- The New York Times (NYT) reports that an external review of the Wells Fargo saga uncovered 1.4 million more fake credit cards and bank accounts in customers' names, bringing the total number to 3.5 million. Almost a year ago the bank agreed to pay $185 million dollars to settle allegations that it encouraged employees to open the unauthorized accounts to meet sales quotas. The bank now will be required to pay $6 million to customers in refunds.
- Reviewers also found that the bank charged 800,000 customers for insurance they didn't need when they took out loans to buy cars, says the NYT. The bank is also accused of modifying home loans without owners' knowledge.
- Soon after the original scandal broke, John Stumpf was forced out as CEO and replaced by Timothy J. Sloan, a 30-year veteran with the bank, and the bank fired 5,300 workers. NYT says that Sloan represents a throwback to the bank's pre-scandal days. But Fortune questions whether the bank can survive the scandal.

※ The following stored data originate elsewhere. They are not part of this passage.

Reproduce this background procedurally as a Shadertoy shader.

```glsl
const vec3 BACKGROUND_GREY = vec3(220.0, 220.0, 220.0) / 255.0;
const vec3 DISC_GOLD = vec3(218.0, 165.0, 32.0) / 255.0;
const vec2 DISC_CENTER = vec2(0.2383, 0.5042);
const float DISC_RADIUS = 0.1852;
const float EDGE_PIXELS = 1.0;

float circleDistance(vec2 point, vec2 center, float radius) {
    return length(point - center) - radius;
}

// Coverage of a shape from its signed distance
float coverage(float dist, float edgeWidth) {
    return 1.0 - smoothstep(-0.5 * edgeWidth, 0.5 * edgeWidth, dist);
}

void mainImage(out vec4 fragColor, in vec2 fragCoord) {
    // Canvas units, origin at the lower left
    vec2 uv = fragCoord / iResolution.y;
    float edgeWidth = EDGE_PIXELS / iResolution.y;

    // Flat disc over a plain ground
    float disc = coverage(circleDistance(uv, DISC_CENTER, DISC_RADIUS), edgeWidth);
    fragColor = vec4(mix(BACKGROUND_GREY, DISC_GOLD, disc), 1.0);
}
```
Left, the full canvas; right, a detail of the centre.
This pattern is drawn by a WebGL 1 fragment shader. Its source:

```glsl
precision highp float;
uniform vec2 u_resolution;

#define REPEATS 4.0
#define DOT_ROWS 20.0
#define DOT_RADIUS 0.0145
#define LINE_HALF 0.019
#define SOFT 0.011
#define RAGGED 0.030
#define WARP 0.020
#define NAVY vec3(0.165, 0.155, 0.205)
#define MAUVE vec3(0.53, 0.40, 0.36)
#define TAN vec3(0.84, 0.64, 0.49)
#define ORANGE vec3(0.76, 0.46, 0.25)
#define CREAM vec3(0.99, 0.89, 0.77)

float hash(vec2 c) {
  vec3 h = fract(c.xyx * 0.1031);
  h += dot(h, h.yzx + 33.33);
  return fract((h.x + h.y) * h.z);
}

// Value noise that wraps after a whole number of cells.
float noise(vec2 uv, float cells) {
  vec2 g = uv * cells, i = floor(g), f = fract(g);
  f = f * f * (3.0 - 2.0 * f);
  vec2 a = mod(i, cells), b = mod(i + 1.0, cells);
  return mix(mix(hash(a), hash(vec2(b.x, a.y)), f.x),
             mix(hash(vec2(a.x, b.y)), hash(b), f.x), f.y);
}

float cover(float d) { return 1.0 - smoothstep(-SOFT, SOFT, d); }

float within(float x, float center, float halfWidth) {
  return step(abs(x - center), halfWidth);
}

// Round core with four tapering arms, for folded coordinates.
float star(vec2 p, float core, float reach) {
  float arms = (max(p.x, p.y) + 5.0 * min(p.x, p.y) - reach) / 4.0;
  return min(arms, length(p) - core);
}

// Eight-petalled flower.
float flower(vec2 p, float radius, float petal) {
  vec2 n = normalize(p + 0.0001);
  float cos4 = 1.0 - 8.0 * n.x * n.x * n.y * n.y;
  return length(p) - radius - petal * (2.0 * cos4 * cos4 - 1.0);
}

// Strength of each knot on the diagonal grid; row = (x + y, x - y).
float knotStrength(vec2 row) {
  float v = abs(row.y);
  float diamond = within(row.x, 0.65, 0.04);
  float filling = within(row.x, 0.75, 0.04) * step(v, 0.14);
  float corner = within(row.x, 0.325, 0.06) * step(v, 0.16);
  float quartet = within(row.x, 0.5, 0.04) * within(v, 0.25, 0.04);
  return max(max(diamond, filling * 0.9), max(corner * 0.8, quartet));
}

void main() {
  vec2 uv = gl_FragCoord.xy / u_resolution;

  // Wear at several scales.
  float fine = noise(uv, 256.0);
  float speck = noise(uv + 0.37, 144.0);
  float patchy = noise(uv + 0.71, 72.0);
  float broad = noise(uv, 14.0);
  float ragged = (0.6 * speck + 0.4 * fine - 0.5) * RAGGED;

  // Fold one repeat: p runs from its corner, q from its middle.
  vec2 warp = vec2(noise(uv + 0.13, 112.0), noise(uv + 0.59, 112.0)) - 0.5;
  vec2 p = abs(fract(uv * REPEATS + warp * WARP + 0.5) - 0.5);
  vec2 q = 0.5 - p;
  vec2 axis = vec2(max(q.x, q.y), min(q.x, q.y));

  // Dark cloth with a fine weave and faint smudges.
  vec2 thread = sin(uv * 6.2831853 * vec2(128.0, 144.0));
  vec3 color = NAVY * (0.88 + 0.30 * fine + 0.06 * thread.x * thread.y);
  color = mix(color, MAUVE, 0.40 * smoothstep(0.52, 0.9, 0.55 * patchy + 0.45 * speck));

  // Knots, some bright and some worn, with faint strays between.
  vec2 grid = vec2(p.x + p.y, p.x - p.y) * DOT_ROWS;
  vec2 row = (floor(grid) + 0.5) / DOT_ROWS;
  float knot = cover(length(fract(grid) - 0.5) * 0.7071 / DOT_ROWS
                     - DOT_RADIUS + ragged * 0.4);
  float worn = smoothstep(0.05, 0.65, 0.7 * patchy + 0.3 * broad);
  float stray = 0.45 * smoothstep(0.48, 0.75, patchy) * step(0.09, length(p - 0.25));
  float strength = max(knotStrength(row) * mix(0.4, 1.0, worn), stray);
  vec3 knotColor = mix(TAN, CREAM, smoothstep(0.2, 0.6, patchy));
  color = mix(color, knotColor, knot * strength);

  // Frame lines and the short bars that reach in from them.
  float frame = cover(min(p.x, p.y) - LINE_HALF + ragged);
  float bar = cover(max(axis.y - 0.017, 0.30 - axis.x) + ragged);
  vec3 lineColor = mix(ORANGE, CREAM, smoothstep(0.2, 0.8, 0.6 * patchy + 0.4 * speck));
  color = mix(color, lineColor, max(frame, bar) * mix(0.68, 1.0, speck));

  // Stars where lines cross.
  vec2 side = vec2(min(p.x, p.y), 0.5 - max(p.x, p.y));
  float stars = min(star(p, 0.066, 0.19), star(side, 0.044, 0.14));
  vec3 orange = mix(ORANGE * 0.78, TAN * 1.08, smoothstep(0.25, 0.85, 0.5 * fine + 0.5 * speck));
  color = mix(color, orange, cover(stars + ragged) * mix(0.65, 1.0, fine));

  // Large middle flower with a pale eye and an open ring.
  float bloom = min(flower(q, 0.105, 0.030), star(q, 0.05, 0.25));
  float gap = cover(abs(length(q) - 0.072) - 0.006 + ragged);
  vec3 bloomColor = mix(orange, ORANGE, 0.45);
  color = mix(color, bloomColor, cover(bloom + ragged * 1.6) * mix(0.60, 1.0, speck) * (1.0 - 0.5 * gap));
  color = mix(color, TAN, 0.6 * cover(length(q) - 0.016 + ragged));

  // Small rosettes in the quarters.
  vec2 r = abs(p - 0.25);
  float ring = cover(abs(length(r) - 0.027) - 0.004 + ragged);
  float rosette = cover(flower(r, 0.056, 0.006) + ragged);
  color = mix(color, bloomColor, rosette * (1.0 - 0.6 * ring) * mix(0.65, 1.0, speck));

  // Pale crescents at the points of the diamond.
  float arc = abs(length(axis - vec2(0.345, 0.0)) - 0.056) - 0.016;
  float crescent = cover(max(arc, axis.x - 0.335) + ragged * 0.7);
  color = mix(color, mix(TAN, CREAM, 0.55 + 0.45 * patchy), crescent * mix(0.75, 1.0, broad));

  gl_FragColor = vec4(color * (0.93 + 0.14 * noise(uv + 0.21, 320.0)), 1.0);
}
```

Not all high-profile companies caught up in scandals over the years have survived. Enron was felled by an alleged financial cover-up and Arthur Andersen, charged with book-cooking for Enron, did not survive either. Corporate misconduct often stems from an unethical culture, rather than an occasional incident. Uber, for example, is trying to rebuild its culture following sexual harassment and sex discrimination allegations. Unless these companies also adopt ethical codes of conduct, merely replacing their top executives or CHROs will not end the bad behavior.
Ethics scandals not only generate bad headlines, but they have a direct impact on employees and on a company's ability to attract and retain talent. A recent study by Gartner, Inc., a research and advisory company, found that only one in four employees think their colleagues behave ethically. And a study by Navex Global, an ethics and compliance services company, found that companies across the globe are slow to train their leaders in avoiding corporate scandals and disasters.
An ethical organization starts with accountable leadership. Led by HR, CEOs and other high-level executives must set a high moral code of honesty and trustworthiness to which they hold themselves and everyone in their organizations accountable.They also enforce these standards.
Leaders of ethical organizations also set internal rules of conduct, such as restrictions on email content and the appropriate use of social media. Also, ethical companies fully and immediately abide by government and EEOC mandates on sexual harassment, discrimination, workplace safety and labor practices. Rules of conduct should be outlined in employee handbooks, which employees should be required to sign as proof that they read the rules and understand the consequences for violating them.